Poe Solomon (1887-1940) was the eldest of four brothers who made up M. Solomon & Sons, a Baltimore-based clothing manufacturing and retailing business. The firm’s Homestead branch opened around 1918 and lasted through the mid-1950s.
Poe and his youngest brother Morris (1892-1940) joined the army during World War I. Neither went overseas. Morris served in the Quartermaster Corps, a common assignment for Jewish men in the clothing business. Poe began in the Infantry, but illness kept him stateside. When he recovered, he joined the Medical Corps. His obituary later related, “It was while he was in the army that he began to write verse, which was published in army publications, newspapers and magazines.”
Though neither had the opportunity for brave heroics in battle, their immigrant father, Max, was very proud of them, and because of his pride I can tell you this story. You see, Poe’s poems disappeared. But when the American Jewish Committee and the Jewish Welfare Board put out the call for Jewish soldiers to submit the details of their service “as a contribution to American and Jewish history,” Max filled out the forms on behalf of his sons. And with the forms, he enclosed a letter about his son’s poetry, along with the only two copies of Poe’s poems that I can find.
“The Silver Chevron” praises the men at the army hospital with whom Poe served.

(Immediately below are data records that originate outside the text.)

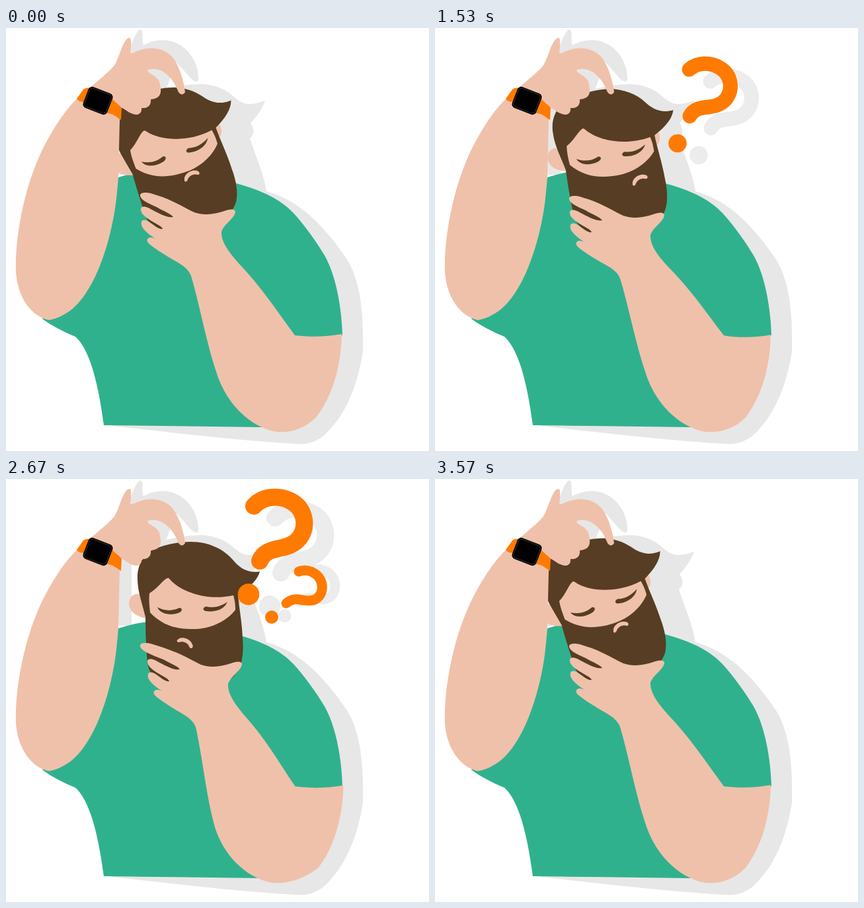
Animation, 640 px wide and 640 px high, one loop 3600 ms. Source, as an HTML page:

```html
<!DOCTYPE html>
<html lang="en">
<head>
<meta charset="utf-8">
<title>Thinking man</title>
<style>
  html, body { margin: 0; width: 100%; height: 100%; overflow: hidden; background: #fff; }
  svg { display: block; width: 100vw; height: 100vh; }
  .shade { fill: #e7e7e7; }
  .skin { fill: #efc1ab; }
  .hair { fill: #573d23; }
  .shirt { fill: #30b18e; }
  .orange { fill: #ff7a00; }
  .mark { fill: currentColor; }
  .mark path { fill: none; stroke: currentColor; stroke-linecap: round; }
</style>
</head>
<body>
<svg viewBox="0 0 640 640">
  <defs>
    <g id="big" class="mark">
      <path stroke-width="26" d="M375,41 C388,26 412,24 430,33 C452,44 457,70 445,88 C428,112 394,98 384,124"/>
      <circle cx="367" cy="174.5" r="16.3"/>
    </g>
    <g id="small" class="mark">
      <path stroke-width="15" d="M443,140 C455,135 470,141 476,153 C481,165 478,178 466,183 C450,188 440,175 424,188"/>
      <circle cx="402" cy="209" r="10"/>
    </g>
  </defs>

  <g class="shade">
    <path d="M160,60 L186,40 C190,20 198,4 203,2 C209,3 205,18 208,26 C225,17 245,15 262,25 C282,36 292,60 291,78 C289,84 282,80 276,72 L258,52 L240,98 L190,130 V222 H160Z"/>
    <path d="M215,215 V100 C245,90 270,85 297,85 C315,86 328,91 340,100 C350,109 358,115 368,115 C378,115 384,112 392,110 C388,122 379,134 370,144 C376,153 376,161 369,167 C378,195 390,220 394,247 C440,260 470,290 498,325 C510,342 518,350 525,368 C538,400 541,440 540,490 C532,540 515,580 492,605 C480,620 462,632 440,629 C360,625 260,613 160,602 L300,400Z"/>
  </g>
  <g transform="translate(32 18)" color="#ececec"><use class="q1" href="#big"/></g>
  <g transform="translate(19.5 -2)" color="#ececec"><use class="q2" href="#small"/></g>

  <path class="shirt" d="M170,226 C180,223 195,218 215,216 L345,234 C372,242 408,252 435,280 C453,300 468,321 482,344 C500,376 508,425 509,465 L437,480 L388,604 L148,601 C141,550 130,490 105,467 C88,460 70,451 55,440Z"/>

  <g id="head">
    <path class="skin" d="M211,176 C198,170 187,172 186,188 C188,203 200,207 213,210Z"/>
    <ellipse class="skin" cx="351" cy="176" rx="7.5" ry="12"/>
    <path class="hair" d="M199,150 C198,128 210,112 222,106 C240,98 262,94 280,94 C308,94 330,106 343,121 C352,132 364,142 384,139 C381,151 370,162 351,173 C352,190 357,215 358,240 C360,262 357,280 350,291 C340,305 320,318 290,318 L247,311 C230,306 217,297 214,277 C212,255 211,230 211,208 C207,190 199,170 199,150Z"/>
    <path class="skin" d="M244,149 C237,152 230,164 217,172 C216,182 217,191 218,201 C235,219 255,226 280,226 C310,227 335,213 347,197 C347,188 346,182 344,175 C305,184 265,170 248,151 Q246,148 244,149Z"/>
    <path class="hair" d="M229,193 C240,199 252,199 262,194 C268,194 267,200 260,202 C248,206 233,203 229,193Z"/>
    <path class="hair" d="M335,185 C326,191 315,195 303,192 C297,193 297,199 304,199 C318,201 331,195 335,185Z"/>
  </g>
  <path id="mouth" class="skin" d="M-12,6 C-11,-3 4,-8 12,-1 C14,3 11,5 8,3 C2,0 -5,3 -8,8 C-10,10 -13,9 -12,6Z"/>

  <path class="skin" d="M186,15 C190,14 190,22 188,38 C192,38 195,37 198,35 C215,28 235,28 250,42 C262,55 269,80 271,97 C268,102 264,101 261,97 C257,88 254,80 245,72 C238,65 228,60 215,63 Q213,65 217,68 C224,72 233,77 233,86 C236,98 234,107 219,108 C220,117 214,122 205,121 C206,129 200,133 192,130 C185,128 179,122 174,120 L172,140 L170,226 C168,250 166,270 163,285 C153,340 131,401 98,427 C88,434 77,440 65,442 C40,437 18,410 15,370 C13,310 30,240 50,195 C68,155 92,120 110,105 C130,87 152,70 163,58 C172,45 176,18 186,15Z"/>
  <g class="orange">
    <path d="M107,107 L117,93 C122,90 126,90 130,92 L122,113 C116,111 111,113 107,107Z"/>
    <path d="M160,106 C166,114 172,116 175,121 L174,139 C167,135 162,129 153,129Z"/>
  </g>
  <g transform="translate(139 110) rotate(21)">
    <rect x="-19.5" y="-17" width="39" height="34" rx="6"/>
    <rect x="-17.5" y="-15" width="35" height="30" rx="4.5" fill="none" stroke="#555" stroke-width=".6"/>
  </g>

  <path id="forearm" class="skin"/>
  <g color="#ff7a00"><use class="q1" href="#big"/><use class="q2" href="#small"/></g>
</svg>
<script>
const LOOP = 3600;

const FOREARM = `M203,252 C205,248 215,248 225,252 C250,259 270,272 285,279 C300,284 315,282 330,277
  C338,274 347,273 347,279 C344,290 330,296 326,308 C325,325 340,342 352,356 C385,390 410,428 437,465
  C462,468 487,467 508,463 C507,510 495,555 470,588 C450,610 420,615 400,609 C360,597 330,560 318,520
  C303,475 292,415 280,375 C275,362 262,356 250,349 C237,341 222,332 215,325 C211,319 216,314 226,319
  C212,309 203,302 205,293 C207,288 214,291 219,295 C226,300 232,305 237,304 C236,300 228,297 222,293
  C212,287 203,281 204,273 C206,268 214,271 219,274 C232,281 245,288 253,286 C250,281 238,277 228,271
  C215,265 202,260 203,252Z`;

const clamp = (v, low, high) => Math.max(low, Math.min(high, v));
const progress = (t, from, to) => clamp((t - from) / (to - from), 0, 1);
const arc = (t, from, to) => Math.sin(Math.PI * progress(t, from, to));
const step = (t, from, to) => {
  const p = progress(t, from, to);
  return p < .5 ? 4 * p ** 3 : 1 - 4 * (1 - p) ** 3;
};
const place = (selector, transform) =>
  document.querySelectorAll(selector).forEach(el => el.setAttribute('transform', transform));

// The hand moves fully, the elbow swings slightly against it
function forearm(hx, hy, fingerX, fingerY) {
  return FOREARM.replace(/(\d+),(\d+)/g, (_, x, y) => {
    x = +x; y = +y;
    const w = x > 450 ? .25 : clamp((470 - y) / 130, -.6, 1);
    const finger = x < 230 && y < 266 ? 1 : 0;
    return `${x + w * hx + finger * fingerX},${y + Math.max(w, 0) * hy + finger * fingerY}`;
  });
}

// A mark unwinds out of its dot, may swell, and winds back in
function question(selector, t, x, y, { start, rise, end, swell }) {
  const size = step(t, start, start + rise) - step(t, end, end + 220);
  const extra = swell * arc(t, start, start + 540);
  const angle = 36 * (1 - size) + 66 * extra;
  place(selector, `translate(${x} ${y}) rotate(${angle}) scale(${size * (1 + extra)}) translate(${-x} ${-y})`);
}

function draw(t) {
  const back = 1 - step(t, 3240, 3600);
  const wake = back * step(t, 0, 550);
  const drift = back * step(t, 550, 1650);
  const turn = back * step(t, 1650, 2190);
  const rest = back * step(t, 2700, 3240);
  const nod = arc(t, 1500, 2240);

  const headX = 207 + 11 * wake + 4 * drift + 21 * turn;
  const headY = 156 - 5 * wake + drift - 2 * turn + 4 * nod - 2 * arc(t, 2700, 3600);
  const headAngle = -15.2 + 6.5 * wake + 1.2 * drift + 7.5 * turn;
  place('#head', `translate(${headX} ${headY}) rotate(${headAngle}) translate(-243 -149)`);

  const mouthX = 280 + 22 * wake + 7 * drift - 36 * turn + 18 * rest;
  const mouthY = 221 + 5 * drift + 20 * turn - 16.5 * rest + 9 * nod;
  place('#mouth', `translate(${mouthX} ${mouthY}) rotate(${-15 + 55 * turn - 27 * rest})`);

  const handX = 5 * (drift - wake) + 10 * turn - 6 * rest;
  const handY = 6 * wake - drift - 3 * turn - 2 * rest;
  document.querySelector('#forearm')
    .setAttribute('d', forearm(handX, handY, 5 * rest - 10 * turn, -3 * turn));

  question('.q1', t, 367, 174.5, { start: 1200, rise: 500, end: 2800, swell: 0 });
  question('.q2', t, 402, 209, { start: 1650, rise: 220, end: 3342, swell: .18 });
}

const begin = performance.now();
function frame() {
  draw((performance.now() - begin) % LOOP);
  requestAnimationFrame(frame);
}
frame();
</script>
</body>
</html>
```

It begins:
Valorous sons of Liberty
Altho you did not cross the sea,
The aid you lend to the very end,
Bro’t us Peace with Victory
“Beyond Verdun” Poe wrote in tribute to his friend Zadoc Morton Katz (1890-1918). Three years Poe’s junior, Morton was a member of another successful family clothing business in Baltimore. He was killed in action on September 27, 1918 at the start of the Meuse-Argonne Offensive while on a reconnoitering expedition in no man’s land. His friends recalled him as “a man of extraordinary ability and character, a fearless soldier and one of the most beloved of men in his regiment.”
“Beyond Verdun” considers Morton’s sacrifice from a Jewish perspective. Poe wrote the poem in answer to the war’s most famous poem, “In Flanders Fields.” To the indelible image, “In Flanders fields the poppies blow / Between the crosses, row on row,” he reminds us:
And now and then there is a Zion
Atop a grave the same as thine
And, like the crosses, spread their rays
To all the earth in many ways
Thanks to Poe’s father, I found this poem almost a century after Poe wrote it. Last year, I shared it on Facebook for Veterans Day. A great discussion ensued. Local historian Susan Morris and genealogist Lara Diamond filled in Morton’s biography. Rabbi Daniel Yolkut pointed out that the Hebrew word “Zion” is traditionally used to refer to a grave marker—would Poe have known that?
But one friend took it a step further. Razelle Weinstein, a teacher in Israel, got Poe’s poem approved for inclusion in the English literature module of the Bagrut, Israel’s graduation exam. Thanks to her, Israeli students will have the opportunity to read and reflect on Poe’s imagery. Morton’s name and his sacrifice, Poe’s name and his poetry—all will live on in the memory of the Jewish people.
In noble Israel this bit’s enhanced
By Homestead’s son, beyond Verdun